First is the price peak. When the remaining oil gets very expensive, it might as well not exist. We have some flexibility there, but as we saw in 2008, not much.

The second peak is called EROEI (Energy return on energy invested). This is the one we can't get around. When it takes more energy to *get* a barrel of oil than you get from that barrel, it's game over for oil as a significant energy source.

You can't negotiate this. Economics is irrelevant. There's no energy free "innovation."

It's *this* that is coming very fast, an for which we have no solution.

Steve in Hungary said...

I was going to rip the heck out of this post too, but the previous commentors have already done a pretty thorough job of that.

The math is straightforward - if used entirely, and assuming it can all come on line at once, EOR would do the US for less than 5 years. As Mr. Moai points out the figures are extremely optimistic anyway.

I have very young grandchildren. I genuinely fear for what this world holds for them when they are my age!
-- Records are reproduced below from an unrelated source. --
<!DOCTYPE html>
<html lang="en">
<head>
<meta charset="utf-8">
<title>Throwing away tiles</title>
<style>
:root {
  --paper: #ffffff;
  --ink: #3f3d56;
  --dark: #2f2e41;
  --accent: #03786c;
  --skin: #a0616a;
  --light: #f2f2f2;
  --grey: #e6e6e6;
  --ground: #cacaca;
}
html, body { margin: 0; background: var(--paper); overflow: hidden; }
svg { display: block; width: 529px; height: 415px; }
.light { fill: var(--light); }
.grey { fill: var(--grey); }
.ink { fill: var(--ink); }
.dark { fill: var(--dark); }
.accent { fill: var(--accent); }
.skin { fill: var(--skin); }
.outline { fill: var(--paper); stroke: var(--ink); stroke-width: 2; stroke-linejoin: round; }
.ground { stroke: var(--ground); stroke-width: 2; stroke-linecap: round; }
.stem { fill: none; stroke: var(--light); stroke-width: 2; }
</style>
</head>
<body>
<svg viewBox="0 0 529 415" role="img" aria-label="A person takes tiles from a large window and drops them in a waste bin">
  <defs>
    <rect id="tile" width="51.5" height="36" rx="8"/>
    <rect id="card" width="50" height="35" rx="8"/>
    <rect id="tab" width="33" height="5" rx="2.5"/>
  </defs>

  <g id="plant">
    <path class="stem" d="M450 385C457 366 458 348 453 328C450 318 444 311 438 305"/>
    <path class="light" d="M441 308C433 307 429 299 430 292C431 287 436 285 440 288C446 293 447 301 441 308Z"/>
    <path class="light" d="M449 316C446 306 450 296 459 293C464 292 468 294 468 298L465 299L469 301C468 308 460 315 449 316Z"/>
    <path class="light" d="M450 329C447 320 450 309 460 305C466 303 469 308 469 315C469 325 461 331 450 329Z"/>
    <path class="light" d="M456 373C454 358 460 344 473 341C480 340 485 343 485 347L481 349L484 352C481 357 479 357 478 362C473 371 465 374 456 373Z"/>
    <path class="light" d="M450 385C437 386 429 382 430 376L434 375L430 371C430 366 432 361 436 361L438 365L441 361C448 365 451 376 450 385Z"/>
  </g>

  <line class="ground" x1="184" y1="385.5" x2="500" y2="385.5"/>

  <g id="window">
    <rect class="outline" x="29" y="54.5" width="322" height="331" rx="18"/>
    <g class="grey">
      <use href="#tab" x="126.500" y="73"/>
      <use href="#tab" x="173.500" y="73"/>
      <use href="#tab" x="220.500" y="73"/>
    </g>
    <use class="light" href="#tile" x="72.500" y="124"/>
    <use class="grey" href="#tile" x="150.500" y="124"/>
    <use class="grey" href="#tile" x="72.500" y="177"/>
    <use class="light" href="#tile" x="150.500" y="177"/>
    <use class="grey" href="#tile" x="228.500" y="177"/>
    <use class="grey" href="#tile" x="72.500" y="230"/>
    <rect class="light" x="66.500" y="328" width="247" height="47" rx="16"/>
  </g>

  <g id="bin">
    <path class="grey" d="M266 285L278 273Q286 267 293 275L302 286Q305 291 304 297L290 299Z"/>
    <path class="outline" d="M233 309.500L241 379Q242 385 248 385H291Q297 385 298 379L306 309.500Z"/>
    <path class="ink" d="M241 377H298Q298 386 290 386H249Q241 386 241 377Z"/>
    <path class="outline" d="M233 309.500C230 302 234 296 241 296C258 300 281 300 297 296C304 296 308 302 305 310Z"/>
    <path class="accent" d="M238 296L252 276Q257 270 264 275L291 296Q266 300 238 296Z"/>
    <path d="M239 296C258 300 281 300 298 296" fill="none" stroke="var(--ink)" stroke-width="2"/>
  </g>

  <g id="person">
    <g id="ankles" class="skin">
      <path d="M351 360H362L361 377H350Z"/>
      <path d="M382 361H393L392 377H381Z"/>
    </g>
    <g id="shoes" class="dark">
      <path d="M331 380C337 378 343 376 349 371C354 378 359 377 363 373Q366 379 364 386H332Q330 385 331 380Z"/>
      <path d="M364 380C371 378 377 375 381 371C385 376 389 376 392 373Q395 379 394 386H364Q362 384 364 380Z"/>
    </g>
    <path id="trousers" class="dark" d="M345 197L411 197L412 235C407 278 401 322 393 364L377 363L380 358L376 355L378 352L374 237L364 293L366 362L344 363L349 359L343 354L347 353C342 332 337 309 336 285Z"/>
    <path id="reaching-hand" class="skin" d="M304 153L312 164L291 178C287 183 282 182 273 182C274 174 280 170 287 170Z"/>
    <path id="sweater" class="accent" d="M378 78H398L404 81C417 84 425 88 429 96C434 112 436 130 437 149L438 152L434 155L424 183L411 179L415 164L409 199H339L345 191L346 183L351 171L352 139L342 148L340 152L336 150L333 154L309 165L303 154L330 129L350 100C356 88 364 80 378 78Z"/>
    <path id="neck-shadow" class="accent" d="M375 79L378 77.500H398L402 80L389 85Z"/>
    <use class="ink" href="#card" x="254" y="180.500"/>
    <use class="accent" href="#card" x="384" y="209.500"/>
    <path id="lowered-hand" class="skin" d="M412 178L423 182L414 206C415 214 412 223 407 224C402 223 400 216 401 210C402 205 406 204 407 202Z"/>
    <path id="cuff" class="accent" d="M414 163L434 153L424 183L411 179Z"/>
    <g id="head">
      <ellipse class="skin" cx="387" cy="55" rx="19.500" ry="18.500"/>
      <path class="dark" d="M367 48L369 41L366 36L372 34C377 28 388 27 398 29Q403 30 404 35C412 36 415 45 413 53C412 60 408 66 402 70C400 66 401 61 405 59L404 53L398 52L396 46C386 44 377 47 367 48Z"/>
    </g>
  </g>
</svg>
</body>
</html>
I suspect BAU will have long succumbed.

oliverinho said...

I think the true message is not in the headline, it is in the picture beneath it. Atleast from an (short-term) investors point of view.

Anonymous said...

It's BS: someone touting their newsletter.

"With prices so low, now is the time to buy these companies. Out of fairness to my S&A Resource Report subscribers, I can't reveal the names of my favorite EOR plays. But I can point to new technology like EOR to remind folks that the world still has a tremendous amount of oil waiting to be unlocked.

It's simply taking more innovation to find it. The winners of that innovation race will make for terrific speculations.

Good investing,

Matt Badiali

P.S. I devoted the entire September issue of my S&A Resource Report to the tiny handful of companies with big EOR exposure. As their reserves move from probable to proven, I think shares will quickly double. If oil prices climb higher, even bigger gains will come. You're welcome to check out this research with our money-back guarantee. More details here."

blah blah blah. "Subscribe to my newsletter and I'll tell you where you can make BIG MONEY..." Yeah, right.

Joseph Neri said...

If oil production hasn't peaked, why are we fighting wars over what's left?